* [Problem to solve] Your reply should reproduce each line below exactly and carry none of the pictures.

* [Record set]
◆ ◆ ◆

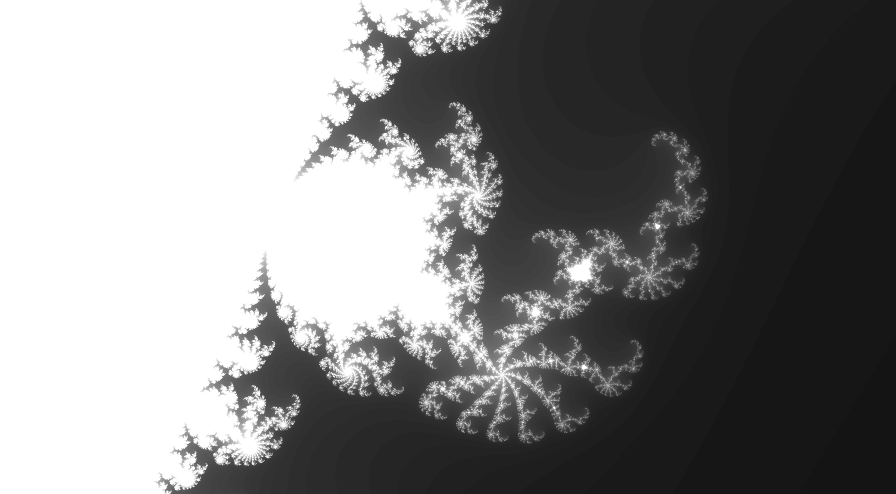
Give the GLSL for this background, as a Shadertoy shader.

```glsl
const int MAX_STEPS = 100;
const int GRID = 2;  // subsamples per side

// Share of the step budget used before z = z*z + c escapes; 1 inside the set
float escapeShare(vec2 c) {
    vec2 z = vec2(0.0);
    for (int i = 1; i <= MAX_STEPS; i++) {
        z = vec2(z.x * z.x - z.y * z.y, 2.0 * z.x * z.y) + c;
        if (dot(z, z) > 4.0) return float(i) / float(MAX_STEPS);
    }
    return 1.0;
}

// Window on the period-8 bulb of the main cardioid, scaled by canvas height
vec2 toPlane(vec2 pixel) {
    vec2 centered = (pixel - 0.5 * iResolution.xy) / iResolution.y;
    return vec2(0.3677, 0.1009) + 0.0405 * centered;
}

void mainImage(out vec4 fragColor, in vec2 fragCoord) {
    // Average a small grid of samples to smooth the filaments
    float glow = 0.0;
    for (int y = 0; y < GRID; y++) {
        for (int x = 0; x < GRID; x++) {
            vec2 offset = (vec2(x, y) + 0.5) / float(GRID) - 0.5;
            glow += escapeShare(toPlane(fragCoord + offset));
        }
    }
    glow /= float(GRID * GRID);

    // Dark grey far away, white inside
    fragColor = vec4(vec3(mix(0.008, 1.0, glow)), 1.0);
}
```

◆ ◆ ◆

* [Response to this task]
Give the GLSL for this background, as a Shadertoy shader.

```glsl
const int MAX_STEPS = 100;
const int GRID = 2;  // subsamples per side

// Share of the step budget used before z = z*z + c escapes; 1 inside the set
float escapeShare(vec2 c) {
    vec2 z = vec2(0.0);
    for (int i = 1; i <= MAX_STEPS; i++) {
        z = vec2(z.x * z.x - z.y * z.y, 2.0 * z.x * z.y) + c;
        if (dot(z, z) > 4.0) return float(i) / float(MAX_STEPS);
    }
    return 1.0;
}

// Window on the period-8 bulb of the main cardioid, scaled by canvas height
vec2 toPlane(vec2 pixel) {
    vec2 centered = (pixel - 0.5 * iResolution.xy) / iResolution.y;
    return vec2(0.3677, 0.1009) + 0.0405 * centered;
}

void mainImage(out vec4 fragColor, in vec2 fragCoord) {
    // Average a small grid of samples to smooth the filaments
    float glow = 0.0;
    for (int y = 0; y < GRID; y++) {
        for (int x = 0; x < GRID; x++) {
            vec2 offset = (vec2(x, y) + 0.5) / float(GRID) - 0.5;
            glow += escapeShare(toPlane(fragCoord + offset));
        }
    }
    glow /= float(GRID * GRID);

    // Dark grey far away, white inside
    fragColor = vec4(vec3(mix(0.008, 1.0, glow)), 1.0);
}
```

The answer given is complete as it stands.